There are various factors that affect how members of congress make legislative decisions and what do they take into consideration. The views of constituents are a very important factor to be taken into account, as the member of congress should be in touch with them. They would depict what people want to be made and what kind of decisions are expected from a person who is representing them. Apparently, a member should not fully base decisions on constituents’ views, yet ignoring them would not be a wise decision, as not fulfilling the demands of those voting for that member would not result in being reelected. Other important factors are the position of a party that one belongs to, and personal beliefs of the member, and what is considered the best decision in their opinion.
There are nine stages that a proposal should go through to become a law.
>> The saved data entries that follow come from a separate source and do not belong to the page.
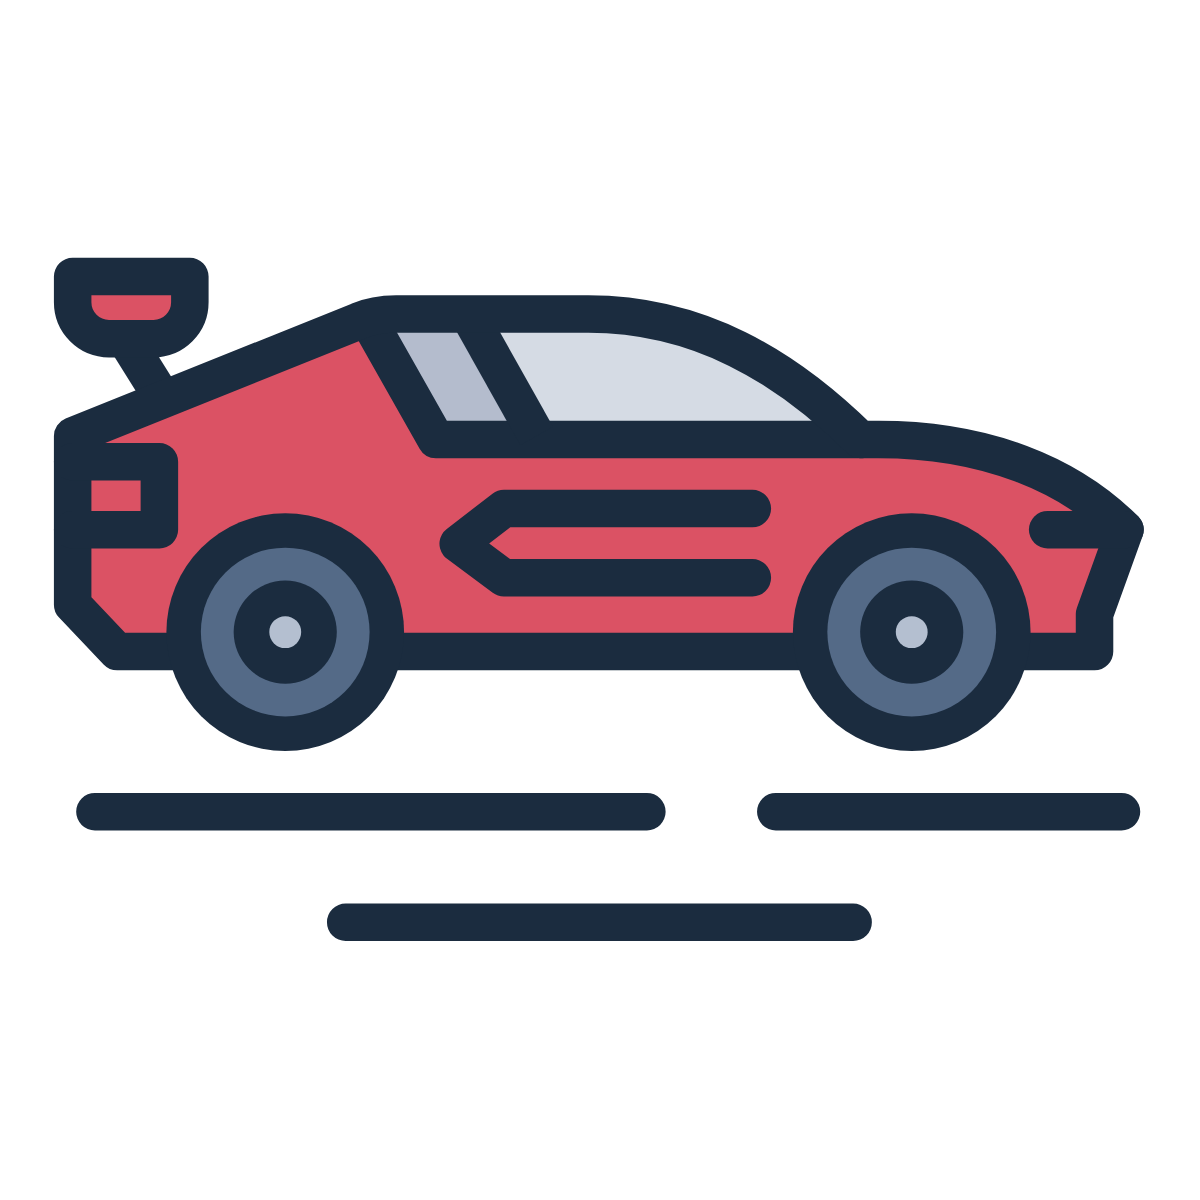
<!DOCTYPE html>
<html lang="en">
<head>
<meta charset="utf-8">
<title>Sports car icon</title>
<style>
  :root {
    --ink: #1b2c3f;
    --paint: #db5264;
    --glass: #d5dbe4;
    --glass-shade: #b4bccd;
    --rim: #546a87;
    --hub: #b4bfd0;
    --ground: #ffffff;
  }
  html, body { margin: 0; width: 1200px; height: 1200px; overflow: hidden; background: var(--ground); }
  .icon { display: block; width: 1200px; height: 1200px; }
  .line { fill: none; stroke: var(--ink); stroke-width: 16; stroke-linecap: round; stroke-linejoin: round; }
  .paint { fill: var(--paint); }
  .glass { fill: var(--glass); }
  .glass-shade { fill: var(--glass-shade); }
  .tyre { fill: var(--ink); }
  .rim { fill: var(--rim); }
  .hub { fill: var(--hub); }
</style>
</head>
<body>
<svg class="icon" viewBox="0 0 512 512" role="img" aria-label="Red sports car with a rear spoiler, side view">
  <defs>
    <path id="body-shape" d="M31 186 L153 137 Q160 134 169 134 H251 C298 134 335 156 367 187.500 H375 C420 187.500 456 202 480 226 L467 262 V278 H50 L31 258 Z"/>
    <g id="wheel">
      <circle class="tyre" r="50.700"/>
      <circle class="rim" r="36"/>
      <circle class="tyre" r="22"/>
      <circle class="hub" r="6.800"/>
    </g>
  </defs>

  <g id="spoiler">
    <path class="line" style="stroke-linecap:butt" d="M55 147 L70 171"/>
    <path class="line paint" style="fill:var(--paint)" d="M31 118 H81 V129 A15.500 15.500 0 0 1 65.500 144.500 H46.500 A15.500 15.500 0 0 1 31 129 Z"/>
  </g>

  <g id="body">
    <use href="#body-shape" class="paint"/>
    <path class="glass-shade" d="M160 134 H202 L228 187.500 H187 Z"/>
    <path class="glass" d="M204 134 H251 C298 134 335 156 367 187.500 H229 Z"/>
    <path class="line" d="M158 138 L186 187.500 H368"/>
    <path class="line" style="stroke-linecap:butt" d="M201.500 137 L229 186"/>
    <use href="#body-shape" class="line"/>
  </g>

  <g id="details">
    <path id="tail-light" class="line" d="M31 197 H68 V226 H31"/>
    <path id="side-vent" class="line" d="M321 217 H215 L195.500 232 L215 246.500 H321"/>
    <path id="headlight" class="line" d="M447 226 H480"/>
  </g>

  <g id="wheels">
    <use href="#wheel" x="121.700" y="269.700"/>
    <use href="#wheel" x="389" y="269.700"/>
  </g>

  <path id="road-lines" class="line" d="M40.500 346.300 H276 M331 346.300 H478.500 M147.500 393.500 H364"/>
</svg>
</body>
</html>
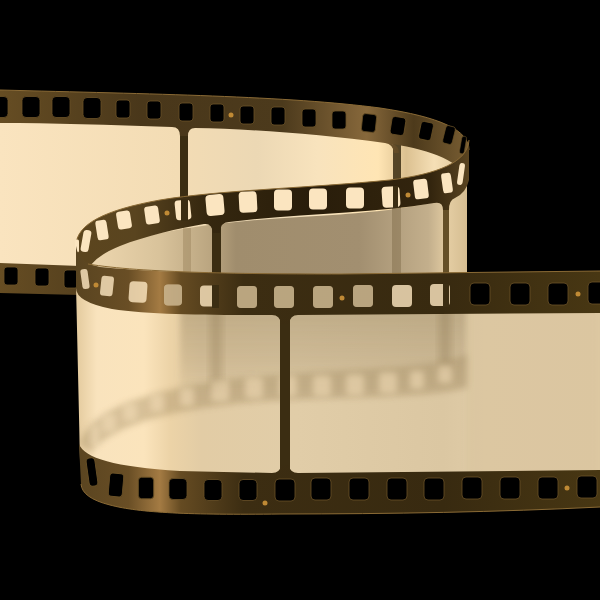
<!DOCTYPE html>
<html lang="en">
<head>
<meta charset="utf-8">
<title>Film strip</title>
<style>
:root{--night:#000;--cream:#fbe5c0;--sand:#e0cba6;--film:#3b2d12;--film-dark:#261b09;--film-edge:#8a6a35;--gold:#c08a35}
html,body{margin:0;background:var(--night);overflow:hidden}
svg{display:block;width:600px;height:600px;background:var(--night)}
.open{fill:var(--night);stroke:#6b5227;stroke-width:.8}
.lit{fill:var(--cream)}
.dot{fill:var(--gold)}
.bar{fill:var(--film)}
.rim{fill:none;stroke:var(--film-edge);stroke-width:1}
</style>
</head>
<body>
<svg viewBox="0 0 600 600" role="img" aria-label="Curling strip of film">
<defs>
<linearGradient id="back-light">
<stop offset="0" stop-color="#fae4bf"/><stop offset=".38" stop-color="#f3dcb4"/><stop offset=".55" stop-color="#ecd8b4"/><stop offset=".68" stop-color="#f8e3bd"/><stop offset=".81" stop-color="#ffe5b4"/><stop offset=".87" stop-color="#dcc191"/><stop offset=".93" stop-color="#f5dfb6"/><stop offset="1" stop-color="#dcc294"/>
</linearGradient>
<linearGradient id="middle-shade">
<stop offset="0" stop-color="#f0d9b1"/><stop offset=".2" stop-color="#d9c39b"/><stop offset=".34" stop-color="#b9a47f"/><stop offset=".4" stop-color="#a08d6d"/><stop offset=".72" stop-color="#a28f70"/><stop offset=".9" stop-color="#c3af8c"/><stop offset=".95" stop-color="#e4cda3"/><stop offset="1" stop-color="#d5bd91"/>
</linearGradient>
<linearGradient id="front-light" gradientUnits="userSpaceOnUse" x1="76" x2="600" y1="0" y2="0">
<stop offset="0" stop-color="#e3ca9d"/><stop offset=".04" stop-color="#f9e3bd"/><stop offset=".13" stop-color="#fbe4bc"/><stop offset=".18" stop-color="#ecd3a7"/><stop offset=".24" stop-color="#e2cca5"/><stop offset=".42" stop-color="#e1cda8"/><stop offset=".7" stop-color="#dbc7a2"/><stop offset=".78" stop-color="#e0cca7"/><stop offset="1" stop-color="#dfcaa5"/>
</linearGradient>
<linearGradient id="inner-shadow" x1="0" x2="0" y1="0" y2="1">
<stop offset="0" stop-color="#8c7956" stop-opacity=".42"/><stop offset=".55" stop-color="#8c7956" stop-opacity=".22"/><stop offset="1" stop-color="#8c7956" stop-opacity="0"/>
</linearGradient>
<linearGradient id="back-film" gradientUnits="userSpaceOnUse" x1="0" x2="470" y1="0" y2="0">
<stop offset="0" stop-color="#664d23"/><stop offset=".3" stop-color="#49371a"/><stop offset=".6" stop-color="#4c3a1c"/><stop offset=".78" stop-color="#87683b"/><stop offset=".88" stop-color="#4d3a1b"/><stop offset="1" stop-color="#795e33"/>
</linearGradient>
<linearGradient id="middle-film" gradientUnits="userSpaceOnUse" x1="76" x2="470" y1="0" y2="0">
<stop offset="0" stop-color="#5c451e"/><stop offset=".15" stop-color="#59441f"/><stop offset=".33" stop-color="#35270f"/><stop offset=".6" stop-color="#291d0a"/><stop offset=".9" stop-color="#33250e"/><stop offset="1" stop-color="#5b4521"/>
</linearGradient>
<linearGradient id="front-film" gradientUnits="userSpaceOnUse" x1="76" x2="600" y1="0" y2="0">
<stop offset="0" stop-color="#594420"/><stop offset=".1" stop-color="#694e25"/><stop offset=".16" stop-color="#a47b43"/><stop offset=".2" stop-color="#654b22"/><stop offset=".32" stop-color="#3c2d12"/><stop offset=".7" stop-color="#382a10"/><stop offset="1" stop-color="#483713"/>
</linearGradient>
<filter id="soft" x="-20%" y="-20%" width="140%" height="140%"><feGaussianBlur stdDeviation="3"/></filter>
<filter id="softer" x="-50%" y="-20%" width="200%" height="140%"><feGaussianBlur stdDeviation="4"/></filter>
<clipPath id="front-area"><path d="M76 292Q92 313 200 314L600 312V474H300Q110 478 79 446Z"/></clipPath>
<rect id="hole-s" x="-7" y="-9" width="14" height="18" rx="3"/>
<rect id="hole-m" x="-9" y="-10.5" width="18" height="21" rx="4"/>
<rect id="hole-l" x="-10" y="-11" width="20" height="22" rx="4"/>
<rect id="hole-n" x="-4" y="-11" width="8" height="22" rx="3"/>
<circle id="mark" r="2.5"/>
</defs>

<g id="back-strip">
<path fill="url(#back-light)" d="M0 118C200 122 400 120 467 168V285H0Z"/>
<rect class="bar" x="180" y="124" width="8" height="90"/>
<path class="bar" d="M393 140H401V190H393Z" opacity=".85"/>
<rect x="392" y="190" width="9" height="85" fill="#7c673f" opacity=".5"/>
<path fill="url(#back-film)" d="M0 90C150 94 290 96 380 108C440 117 469 130 469 150L468 182C463 162 432 150 392 144Q399 145 399 153L394 153Q393 144 385 143C320 134 250 129 195 128Q188 128 188 136H180Q180 127 172 127C110 125 50 123 0 123Z"/>
<path class="rim" d="M0 90C150 94 290 96 380 108C440 117 469 130 469 150"/>
<path fill="url(#back-film)" d="M0 263L80 266V295L0 293Z"/>
<g class="open">
<use href="#hole-m" x="-1" y="107"/><use href="#hole-m" x="31" y="107"/><use href="#hole-m" x="61" y="107"/><use href="#hole-m" x="92" y="108"/><use href="#hole-s" x="123" y="109"/><use href="#hole-s" x="154" y="110"/><use href="#hole-s" x="186" y="112"/><use href="#hole-s" x="217" y="113"/><use href="#hole-s" x="247" y="115"/><use href="#hole-s" x="278" y="116"/><use href="#hole-s" x="309" y="118"/><use href="#hole-s" x="339" y="120"/><use href="#hole-s" transform="translate(369 123) rotate(6)"/><use href="#hole-s" transform="translate(398 126) rotate(9)"/><use href="#hole-s" transform="translate(426 131) rotate(12) scale(.9 1)"/><use href="#hole-s" transform="translate(449 135) rotate(14) scale(.7 1)"/><use href="#hole-n" transform="translate(463 145) rotate(10) scale(.6 .8)"/>
<use href="#hole-s" x="11" y="276"/><use href="#hole-s" x="42" y="277"/><use href="#hole-s" x="71" y="279"/>
</g>
<use class="dot" href="#mark" x="231" y="115"/>
</g>

<g id="middle-strip">
<path fill="url(#middle-shade)" d="M88 262C120 234 210 222 300 217C390 212 460 204 467 184V290H82Z"/>
<rect x="392" y="205" width="9" height="70" fill="#6b5735" opacity=".35"/>
<rect x="183" y="228" width="8" height="46" fill="#917b54" opacity=".4"/>
<path class="bar" d="M212 221H221V276H212Z"/>
<path d="M443 200H449V276H443Z" fill="#655028"/>
<path fill="url(#middle-film)" d="M469 140C468 162 438 174 390 180C310 188 220 190 160 200C105 210 76 224 76 246V285L86 275Q90 258 120 246C145 236 180 228 204 224Q212 223 213 233H220Q220 222 229 222C300 213 370 214 434 203Q443 201 443 210H449Q449 200 455 198Q466 193 469 180Z"/>
<path class="rim" d="M469 140C468 162 438 174 390 180C310 188 220 190 160 200C105 210 76 224 76 246"/>
<g class="lit">
<use href="#hole-n" transform="translate(86 241) rotate(10)"/><use href="#hole-n" transform="translate(77 246) scale(.5 .6)"/><use href="#hole-s" transform="translate(102 230) rotate(-9) scale(.8 1.1)"/><use href="#hole-s" transform="translate(124 220) rotate(-9)"/><use href="#hole-s" transform="translate(152 215) rotate(-8)"/><use href="#hole-s" transform="translate(183 210) rotate(-6) scale(1.1)"/><use href="#hole-m" transform="translate(215 205) rotate(-5)"/><use href="#hole-m" transform="translate(248 202) rotate(-3)"/><use href="#hole-m" x="283" y="200"/><use href="#hole-m" x="318" y="199"/><use href="#hole-m" x="355" y="198"/><use href="#hole-m" transform="translate(391 197) rotate(-4)"/><use href="#hole-s" transform="translate(421 189) rotate(-7) scale(1 1.1)"/><use href="#hole-s" transform="translate(447 183) rotate(-8) scale(.7 1.1)"/><use href="#hole-n" transform="translate(461 174) rotate(8) scale(.7 1)"/>
</g>
<path class="bar" d="M181 199H188V221H181ZM393 186H398V208H393Z"/>
<g class="dot"><use href="#mark" x="167" y="213"/><use href="#mark" x="408" y="195"/></g>
</g>

<g id="front-strip">
<path fill="url(#front-light)" d="M76 285L200 300H600V485H200L80 460Z"/>
<g clip-path="url(#front-area)">
<path fill="url(#inner-shadow)" d="M180 300H467V385C380 398 250 395 180 410Z" filter="url(#soft)"/>
<rect x="211" y="300" width="10" height="90" fill="#77623b" opacity=".3" filter="url(#softer)"/>
<rect x="440" y="300" width="10" height="70" fill="#77623b" opacity=".3" filter="url(#softer)"/>
<path fill="#d8c29b" opacity=".5" d="M467 305H600V480H467Z" filter="url(#soft)"/>
<path id="far-edge" fill="#a28b62" opacity=".4" filter="url(#soft)" d="M79 444C92 405 160 388 240 378C340 368 430 370 467 354V388C420 400 330 396 250 402C170 410 115 424 90 452Z"/>
<g fill="#f5dfb9" opacity=".55" filter="url(#soft)">
<use href="#hole-n" x="95" y="436"/><use href="#hole-s" x="109" y="423"/><use href="#hole-s" x="130" y="412"/><use href="#hole-s" x="157" y="403"/><use href="#hole-s" x="187" y="397"/><use href="#hole-m" x="220" y="391"/><use href="#hole-m" x="254" y="388"/><use href="#hole-m" x="288" y="386"/><use href="#hole-m" x="322" y="386"/><use href="#hole-m" x="355" y="385"/><use href="#hole-m" x="388" y="383"/><use href="#hole-s" x="417" y="380"/><use href="#hole-s" x="445" y="374"/>
</g>
</g>
<path class="bar" d="M280 312H290V476H280Z"/>
<path id="top-edge" fill="url(#front-film)" d="M76 246Q78 263 100 267C160 273 250 274 340 274L600 271V313L298 315Q290 315 289 324H281Q280 315 272 315C210 315 150 315 112 309Q76 302 76 288Z"/>
<path class="rim" d="M88 264C140 273 250 274 340 274L600 271"/>
<path id="bottom-edge" fill="url(#front-film)" d="M79 444C84 458 115 467 180 471L272 473Q280 473 281 465H289Q290 473 298 473L600 470V507C500 512 390 514 280 514C190 515 140 513 110 505Q82 498 81 484Z"/>
<path class="rim" d="M81 484Q82 498 110 505C140 513 190 515 280 514C390 514 500 512 600 507"/>
<g class="lit" fill-opacity=".82">
<use href="#hole-n" transform="translate(85 279) rotate(-8) scale(.9 .9)"/><use href="#hole-s" transform="translate(107 286) rotate(6) scale(.9 1.1)"/><use href="#hole-m" transform="translate(138 292) rotate(4)"/><use href="#hole-m" x="173" y="295"/><use href="#hole-m" x="209" y="296"/><use href="#hole-l" x="247" y="297"/><use href="#hole-l" x="284" y="297"/><use href="#hole-l" x="323" y="297"/><use href="#hole-l" x="363" y="296"/><use href="#hole-l" x="402" y="296"/><use href="#hole-l" x="440" y="295"/>
</g>
<g fill="#8d7750" opacity=".4"><use href="#hole-m" x="173" y="295"/><use href="#hole-l" x="247" y="297"/><use href="#hole-l" x="284" y="297"/><use href="#hole-l" x="323" y="297"/><use href="#hole-l" x="363" y="296"/></g>
<path class="bar" d="M212 285H219V308H212ZM443 284H449V307H443Z"/>
<g class="open">
<use href="#hole-l" x="480" y="294"/><use href="#hole-l" x="520" y="294"/><use href="#hole-l" x="558" y="294"/><use href="#hole-l" x="598" y="293"/>
<use href="#hole-n" transform="translate(92 472) rotate(-8) scale(1.1 1.3)"/><use href="#hole-s" transform="translate(116 485) rotate(5) scale(1 1.3)"/><use href="#hole-s" transform="translate(146 488) scale(1.1 1.2)"/><use href="#hole-m" x="178" y="489"/><use href="#hole-m" x="213" y="490"/><use href="#hole-m" x="248" y="490"/><use href="#hole-l" x="285" y="490"/><use href="#hole-l" x="321" y="489"/><use href="#hole-l" x="359" y="489"/><use href="#hole-l" x="397" y="489"/><use href="#hole-l" x="434" y="489"/><use href="#hole-l" x="472" y="488"/><use href="#hole-l" x="510" y="488"/><use href="#hole-l" x="548" y="488"/><use href="#hole-l" x="587" y="487"/>
</g>
<g class="dot"><use href="#mark" x="96" y="285"/><use href="#mark" x="342" y="298"/><use href="#mark" x="578" y="294"/><use href="#mark" x="265" y="503"/><use href="#mark" x="567" y="488"/></g>
</g>
</svg>
</body>
</html>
These are drafting, introduction, the bill going to committee, subcommittee review, mark up by the committee, full chamber voting, referral of the bill to the other chamber, the bill going to the president, and in case the bill is vetoed, the veto may be overridden if two thirds in the Senate and the House vote for the bill. When a bill goes to a committee, there are different departments that are responsible for various areas. For example, if the proposal is related to healthcare, it will be reviewed by a department that specializes in that area (Casas, Denny & Wilkerson, 2019). This stage strongly affects the chances of a bill passing congress, as the proposal is carefully examined with all the possibilities to implement it and the following consequences. If the committee does not take any action on the bill, there is a small chance that the proposal will be converted into law.
Casas, A., Denny, M. & Wilkerson, J. (2019). More Effective Than We Thought: Accounting for Legislative Hitchhikers Reveals a More Inclusive and Productive Lawmaking Process. American Journal of Political Science, 64(1), 5-18.